• _Task_: The line containing "block; padding-left: 9px;" marks the end: output every line of the data up to it, and that line too, exactly as written.

• _Extracted data entries_:
== == ==
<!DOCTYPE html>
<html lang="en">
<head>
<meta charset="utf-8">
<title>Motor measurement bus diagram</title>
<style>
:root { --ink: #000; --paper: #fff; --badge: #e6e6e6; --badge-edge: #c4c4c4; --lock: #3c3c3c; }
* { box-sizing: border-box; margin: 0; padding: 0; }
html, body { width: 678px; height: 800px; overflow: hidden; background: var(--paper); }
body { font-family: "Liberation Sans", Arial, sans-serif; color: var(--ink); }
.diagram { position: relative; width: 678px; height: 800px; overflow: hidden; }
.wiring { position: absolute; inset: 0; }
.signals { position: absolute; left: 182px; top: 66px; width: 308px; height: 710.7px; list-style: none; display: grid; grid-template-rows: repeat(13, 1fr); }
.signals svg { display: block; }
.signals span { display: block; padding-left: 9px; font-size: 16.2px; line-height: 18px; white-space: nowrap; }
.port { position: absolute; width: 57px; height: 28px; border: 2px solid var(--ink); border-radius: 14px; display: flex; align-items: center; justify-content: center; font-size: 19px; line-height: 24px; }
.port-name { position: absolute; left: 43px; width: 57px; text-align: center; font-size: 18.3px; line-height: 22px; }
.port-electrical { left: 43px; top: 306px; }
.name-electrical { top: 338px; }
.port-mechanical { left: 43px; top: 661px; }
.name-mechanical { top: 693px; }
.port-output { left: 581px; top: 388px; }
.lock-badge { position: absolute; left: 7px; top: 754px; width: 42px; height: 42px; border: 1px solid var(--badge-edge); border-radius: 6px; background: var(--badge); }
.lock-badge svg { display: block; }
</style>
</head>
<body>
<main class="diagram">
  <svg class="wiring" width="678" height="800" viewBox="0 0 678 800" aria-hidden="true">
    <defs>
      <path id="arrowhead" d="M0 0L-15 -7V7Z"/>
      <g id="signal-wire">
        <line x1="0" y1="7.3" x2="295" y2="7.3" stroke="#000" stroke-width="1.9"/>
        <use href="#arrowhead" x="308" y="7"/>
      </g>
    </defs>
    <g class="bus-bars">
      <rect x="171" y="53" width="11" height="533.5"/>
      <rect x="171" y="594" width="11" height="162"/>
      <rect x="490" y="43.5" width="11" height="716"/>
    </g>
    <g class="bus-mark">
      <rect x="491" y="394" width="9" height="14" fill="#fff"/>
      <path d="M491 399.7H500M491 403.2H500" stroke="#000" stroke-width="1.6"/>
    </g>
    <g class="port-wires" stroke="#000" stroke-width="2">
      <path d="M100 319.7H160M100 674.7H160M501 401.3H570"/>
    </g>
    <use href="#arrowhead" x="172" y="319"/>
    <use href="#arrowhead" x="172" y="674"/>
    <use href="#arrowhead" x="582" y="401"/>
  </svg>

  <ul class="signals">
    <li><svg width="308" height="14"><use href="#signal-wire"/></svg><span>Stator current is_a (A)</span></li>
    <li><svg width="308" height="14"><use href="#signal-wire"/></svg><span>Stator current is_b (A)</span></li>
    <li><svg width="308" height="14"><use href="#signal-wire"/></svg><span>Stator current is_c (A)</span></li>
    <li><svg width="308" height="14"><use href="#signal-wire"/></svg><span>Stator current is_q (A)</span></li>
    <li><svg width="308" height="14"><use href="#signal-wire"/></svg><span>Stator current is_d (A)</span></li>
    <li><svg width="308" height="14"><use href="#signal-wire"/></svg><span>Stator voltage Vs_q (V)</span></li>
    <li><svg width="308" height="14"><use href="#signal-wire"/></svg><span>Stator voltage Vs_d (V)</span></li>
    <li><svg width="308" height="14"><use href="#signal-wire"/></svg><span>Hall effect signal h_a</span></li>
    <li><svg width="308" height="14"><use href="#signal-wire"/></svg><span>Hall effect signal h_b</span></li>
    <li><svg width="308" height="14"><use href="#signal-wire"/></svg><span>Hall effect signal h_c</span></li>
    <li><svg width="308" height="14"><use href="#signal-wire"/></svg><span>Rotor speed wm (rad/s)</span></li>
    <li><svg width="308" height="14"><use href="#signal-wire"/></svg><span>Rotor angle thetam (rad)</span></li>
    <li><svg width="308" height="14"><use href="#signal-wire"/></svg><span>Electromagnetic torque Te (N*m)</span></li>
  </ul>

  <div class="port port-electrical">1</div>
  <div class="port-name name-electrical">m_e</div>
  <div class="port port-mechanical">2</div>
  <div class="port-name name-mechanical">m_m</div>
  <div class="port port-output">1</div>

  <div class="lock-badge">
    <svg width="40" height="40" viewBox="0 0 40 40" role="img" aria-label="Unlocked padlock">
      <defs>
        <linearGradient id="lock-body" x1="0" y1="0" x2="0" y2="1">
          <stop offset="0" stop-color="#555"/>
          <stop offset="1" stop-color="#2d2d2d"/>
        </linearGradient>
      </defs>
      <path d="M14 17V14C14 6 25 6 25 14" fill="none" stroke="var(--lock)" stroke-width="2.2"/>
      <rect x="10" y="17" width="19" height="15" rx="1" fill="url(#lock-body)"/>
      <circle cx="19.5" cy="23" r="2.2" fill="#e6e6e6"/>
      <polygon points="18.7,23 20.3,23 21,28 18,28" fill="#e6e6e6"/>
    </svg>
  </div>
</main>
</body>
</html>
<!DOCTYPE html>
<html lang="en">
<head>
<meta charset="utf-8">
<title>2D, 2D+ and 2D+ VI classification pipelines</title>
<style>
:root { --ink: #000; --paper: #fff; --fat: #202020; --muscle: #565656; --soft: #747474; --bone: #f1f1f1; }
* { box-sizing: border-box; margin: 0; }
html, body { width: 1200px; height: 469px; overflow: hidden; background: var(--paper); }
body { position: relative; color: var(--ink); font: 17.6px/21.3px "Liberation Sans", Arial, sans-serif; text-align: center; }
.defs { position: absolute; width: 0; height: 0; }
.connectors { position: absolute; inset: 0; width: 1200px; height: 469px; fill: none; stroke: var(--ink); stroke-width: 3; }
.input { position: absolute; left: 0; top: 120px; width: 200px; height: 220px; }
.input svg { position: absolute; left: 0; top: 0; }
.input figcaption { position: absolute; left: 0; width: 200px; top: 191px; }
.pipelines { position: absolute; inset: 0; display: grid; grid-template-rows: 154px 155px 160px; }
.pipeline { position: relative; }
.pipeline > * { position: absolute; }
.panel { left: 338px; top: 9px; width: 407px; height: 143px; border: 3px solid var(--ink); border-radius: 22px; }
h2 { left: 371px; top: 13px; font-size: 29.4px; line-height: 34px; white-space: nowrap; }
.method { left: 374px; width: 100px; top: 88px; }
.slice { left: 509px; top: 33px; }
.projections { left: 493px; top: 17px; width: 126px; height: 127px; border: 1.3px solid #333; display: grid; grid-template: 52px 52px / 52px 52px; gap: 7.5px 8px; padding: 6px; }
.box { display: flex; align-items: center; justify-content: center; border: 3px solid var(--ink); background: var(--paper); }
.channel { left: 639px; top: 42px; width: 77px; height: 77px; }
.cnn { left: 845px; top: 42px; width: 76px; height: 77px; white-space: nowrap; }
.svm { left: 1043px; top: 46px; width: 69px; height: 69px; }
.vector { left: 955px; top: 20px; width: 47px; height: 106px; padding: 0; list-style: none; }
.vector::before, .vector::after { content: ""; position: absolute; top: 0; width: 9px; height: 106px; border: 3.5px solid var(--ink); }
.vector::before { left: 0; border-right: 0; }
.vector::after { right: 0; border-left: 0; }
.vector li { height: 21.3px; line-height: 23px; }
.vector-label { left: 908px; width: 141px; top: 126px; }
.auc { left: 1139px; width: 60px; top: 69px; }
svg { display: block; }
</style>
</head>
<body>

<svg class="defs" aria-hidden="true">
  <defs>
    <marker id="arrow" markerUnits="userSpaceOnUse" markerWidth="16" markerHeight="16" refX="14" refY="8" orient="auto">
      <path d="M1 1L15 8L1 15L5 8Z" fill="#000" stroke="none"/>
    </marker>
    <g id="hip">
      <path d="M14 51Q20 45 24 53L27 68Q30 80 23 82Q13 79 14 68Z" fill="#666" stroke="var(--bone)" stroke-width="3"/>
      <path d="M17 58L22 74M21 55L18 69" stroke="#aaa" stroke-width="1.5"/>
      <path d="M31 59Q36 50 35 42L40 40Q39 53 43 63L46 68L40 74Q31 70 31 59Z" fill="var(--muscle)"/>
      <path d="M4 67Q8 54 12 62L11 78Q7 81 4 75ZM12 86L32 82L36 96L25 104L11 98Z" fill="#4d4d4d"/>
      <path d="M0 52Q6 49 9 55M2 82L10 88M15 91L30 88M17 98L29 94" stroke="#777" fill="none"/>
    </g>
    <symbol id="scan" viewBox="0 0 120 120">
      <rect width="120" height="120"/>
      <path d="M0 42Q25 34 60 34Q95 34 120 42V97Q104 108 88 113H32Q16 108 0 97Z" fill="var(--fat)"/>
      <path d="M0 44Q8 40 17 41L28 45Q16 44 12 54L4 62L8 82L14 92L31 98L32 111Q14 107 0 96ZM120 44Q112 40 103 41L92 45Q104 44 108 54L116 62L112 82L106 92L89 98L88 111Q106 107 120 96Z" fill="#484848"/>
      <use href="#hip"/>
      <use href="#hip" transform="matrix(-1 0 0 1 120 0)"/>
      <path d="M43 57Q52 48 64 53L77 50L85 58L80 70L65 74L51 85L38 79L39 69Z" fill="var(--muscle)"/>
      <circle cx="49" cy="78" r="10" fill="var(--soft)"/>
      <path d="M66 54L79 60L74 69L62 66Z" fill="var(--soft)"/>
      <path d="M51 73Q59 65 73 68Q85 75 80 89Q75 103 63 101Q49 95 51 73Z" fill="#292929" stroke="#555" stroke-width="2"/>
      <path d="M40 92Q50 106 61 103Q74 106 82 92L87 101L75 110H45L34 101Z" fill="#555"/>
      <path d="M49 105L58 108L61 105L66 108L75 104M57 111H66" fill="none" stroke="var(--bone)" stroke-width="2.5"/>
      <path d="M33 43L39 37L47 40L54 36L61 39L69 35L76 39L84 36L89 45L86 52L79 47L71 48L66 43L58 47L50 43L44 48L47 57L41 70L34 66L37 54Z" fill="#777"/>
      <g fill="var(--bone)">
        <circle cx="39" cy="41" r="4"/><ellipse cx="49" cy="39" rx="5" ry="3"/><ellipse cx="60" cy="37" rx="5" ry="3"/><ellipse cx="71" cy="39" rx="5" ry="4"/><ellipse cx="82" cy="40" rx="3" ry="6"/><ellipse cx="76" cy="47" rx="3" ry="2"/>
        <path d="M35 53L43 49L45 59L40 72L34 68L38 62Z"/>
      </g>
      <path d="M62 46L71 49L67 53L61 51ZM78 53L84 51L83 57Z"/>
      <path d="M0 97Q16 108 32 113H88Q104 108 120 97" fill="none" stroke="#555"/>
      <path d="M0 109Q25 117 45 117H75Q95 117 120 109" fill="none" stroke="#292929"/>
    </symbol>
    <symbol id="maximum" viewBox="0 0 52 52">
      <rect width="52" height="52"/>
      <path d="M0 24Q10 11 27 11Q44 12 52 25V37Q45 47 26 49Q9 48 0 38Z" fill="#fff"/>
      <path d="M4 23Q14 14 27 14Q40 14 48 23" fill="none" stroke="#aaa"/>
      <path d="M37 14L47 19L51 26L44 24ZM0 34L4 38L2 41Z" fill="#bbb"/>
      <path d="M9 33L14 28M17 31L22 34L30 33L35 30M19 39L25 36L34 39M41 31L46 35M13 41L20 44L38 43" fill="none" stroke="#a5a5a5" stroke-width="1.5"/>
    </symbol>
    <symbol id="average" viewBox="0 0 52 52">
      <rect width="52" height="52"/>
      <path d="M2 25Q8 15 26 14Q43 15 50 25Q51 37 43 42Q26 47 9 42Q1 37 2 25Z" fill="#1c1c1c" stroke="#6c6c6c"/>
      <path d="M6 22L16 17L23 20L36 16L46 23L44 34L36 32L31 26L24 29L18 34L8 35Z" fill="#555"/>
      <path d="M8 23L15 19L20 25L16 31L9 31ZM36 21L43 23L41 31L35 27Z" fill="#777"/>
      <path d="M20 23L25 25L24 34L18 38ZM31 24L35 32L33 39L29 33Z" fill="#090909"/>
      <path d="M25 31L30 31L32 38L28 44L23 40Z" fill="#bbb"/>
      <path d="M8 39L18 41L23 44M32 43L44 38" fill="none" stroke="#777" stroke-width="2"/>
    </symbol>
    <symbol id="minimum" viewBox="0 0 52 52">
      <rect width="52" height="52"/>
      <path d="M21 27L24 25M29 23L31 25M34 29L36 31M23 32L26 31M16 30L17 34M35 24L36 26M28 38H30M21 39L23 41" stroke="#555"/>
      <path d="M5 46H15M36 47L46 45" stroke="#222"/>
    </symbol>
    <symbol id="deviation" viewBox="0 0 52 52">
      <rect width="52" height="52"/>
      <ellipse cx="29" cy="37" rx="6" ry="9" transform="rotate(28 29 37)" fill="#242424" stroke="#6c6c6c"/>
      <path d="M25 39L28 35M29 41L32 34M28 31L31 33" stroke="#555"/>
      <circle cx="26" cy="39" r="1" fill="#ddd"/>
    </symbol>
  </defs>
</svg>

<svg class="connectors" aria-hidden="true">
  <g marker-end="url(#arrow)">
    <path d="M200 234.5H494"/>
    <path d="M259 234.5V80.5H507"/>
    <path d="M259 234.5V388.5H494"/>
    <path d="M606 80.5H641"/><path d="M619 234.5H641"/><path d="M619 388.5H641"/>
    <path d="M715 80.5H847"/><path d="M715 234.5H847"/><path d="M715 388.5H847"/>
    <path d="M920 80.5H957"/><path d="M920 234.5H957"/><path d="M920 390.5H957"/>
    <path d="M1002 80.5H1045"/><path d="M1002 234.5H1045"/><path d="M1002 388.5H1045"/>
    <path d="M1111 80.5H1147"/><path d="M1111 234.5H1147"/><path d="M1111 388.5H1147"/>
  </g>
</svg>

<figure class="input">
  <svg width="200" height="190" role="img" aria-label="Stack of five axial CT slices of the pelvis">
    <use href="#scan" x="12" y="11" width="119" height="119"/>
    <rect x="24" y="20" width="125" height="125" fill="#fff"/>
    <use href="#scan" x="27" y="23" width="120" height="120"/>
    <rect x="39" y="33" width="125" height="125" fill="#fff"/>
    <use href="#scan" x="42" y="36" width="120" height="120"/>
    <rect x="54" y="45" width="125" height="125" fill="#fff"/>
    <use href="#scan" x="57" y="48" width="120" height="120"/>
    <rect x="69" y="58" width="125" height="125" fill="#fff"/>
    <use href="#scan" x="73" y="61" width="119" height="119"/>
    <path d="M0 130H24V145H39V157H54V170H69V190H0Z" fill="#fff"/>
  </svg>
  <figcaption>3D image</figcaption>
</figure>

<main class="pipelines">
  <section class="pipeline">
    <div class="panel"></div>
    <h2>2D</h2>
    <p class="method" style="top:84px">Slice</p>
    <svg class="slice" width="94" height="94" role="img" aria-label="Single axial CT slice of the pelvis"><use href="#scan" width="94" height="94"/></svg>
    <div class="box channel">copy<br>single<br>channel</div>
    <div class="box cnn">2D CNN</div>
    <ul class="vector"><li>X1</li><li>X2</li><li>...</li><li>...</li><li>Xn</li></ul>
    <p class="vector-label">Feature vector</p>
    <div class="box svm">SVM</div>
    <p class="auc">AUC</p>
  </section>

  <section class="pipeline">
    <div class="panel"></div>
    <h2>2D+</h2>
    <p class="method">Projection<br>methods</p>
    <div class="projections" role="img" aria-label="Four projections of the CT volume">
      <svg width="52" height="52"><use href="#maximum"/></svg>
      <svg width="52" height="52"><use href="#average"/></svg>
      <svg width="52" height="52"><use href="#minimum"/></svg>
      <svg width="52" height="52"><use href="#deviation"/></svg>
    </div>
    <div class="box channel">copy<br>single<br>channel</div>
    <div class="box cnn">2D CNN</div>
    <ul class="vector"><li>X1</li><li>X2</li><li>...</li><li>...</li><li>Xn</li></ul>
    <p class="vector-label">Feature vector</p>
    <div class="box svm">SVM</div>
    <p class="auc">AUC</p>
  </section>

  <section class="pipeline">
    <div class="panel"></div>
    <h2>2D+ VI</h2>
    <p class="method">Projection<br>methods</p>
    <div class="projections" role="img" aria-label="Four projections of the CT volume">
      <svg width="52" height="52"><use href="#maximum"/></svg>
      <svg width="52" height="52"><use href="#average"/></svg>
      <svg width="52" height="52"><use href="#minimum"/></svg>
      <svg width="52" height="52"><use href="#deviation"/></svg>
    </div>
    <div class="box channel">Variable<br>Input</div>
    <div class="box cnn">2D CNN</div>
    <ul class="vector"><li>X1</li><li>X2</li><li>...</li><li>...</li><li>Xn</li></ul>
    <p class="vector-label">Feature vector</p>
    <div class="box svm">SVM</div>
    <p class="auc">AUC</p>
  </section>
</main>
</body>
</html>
== == ==
• _Solution for this task_:
<!DOCTYPE html>
<html lang="en">
<head>
<meta charset="utf-8">
<title>Motor measurement bus diagram</title>
<style>
:root { --ink: #000; --paper: #fff; --badge: #e6e6e6; --badge-edge: #c4c4c4; --lock: #3c3c3c; }
* { box-sizing: border-box; margin: 0; padding: 0; }
html, body { width: 678px; height: 800px; overflow: hidden; background: var(--paper); }
body { font-family: "Liberation Sans", Arial, sans-serif; color: var(--ink); }
.diagram { position: relative; width: 678px; height: 800px; overflow: hidden; }
.wiring { position: absolute; inset: 0; }
.signals { position: absolute; left: 182px; top: 66px; width: 308px; height: 710.7px; list-style: none; display: grid; grid-template-rows: repeat(13, 1fr); }
.signals svg { display: block; }
.signals span { display: block; padding-left: 9px; font-size: 16.2px; line-height: 18px; white-space: nowrap; }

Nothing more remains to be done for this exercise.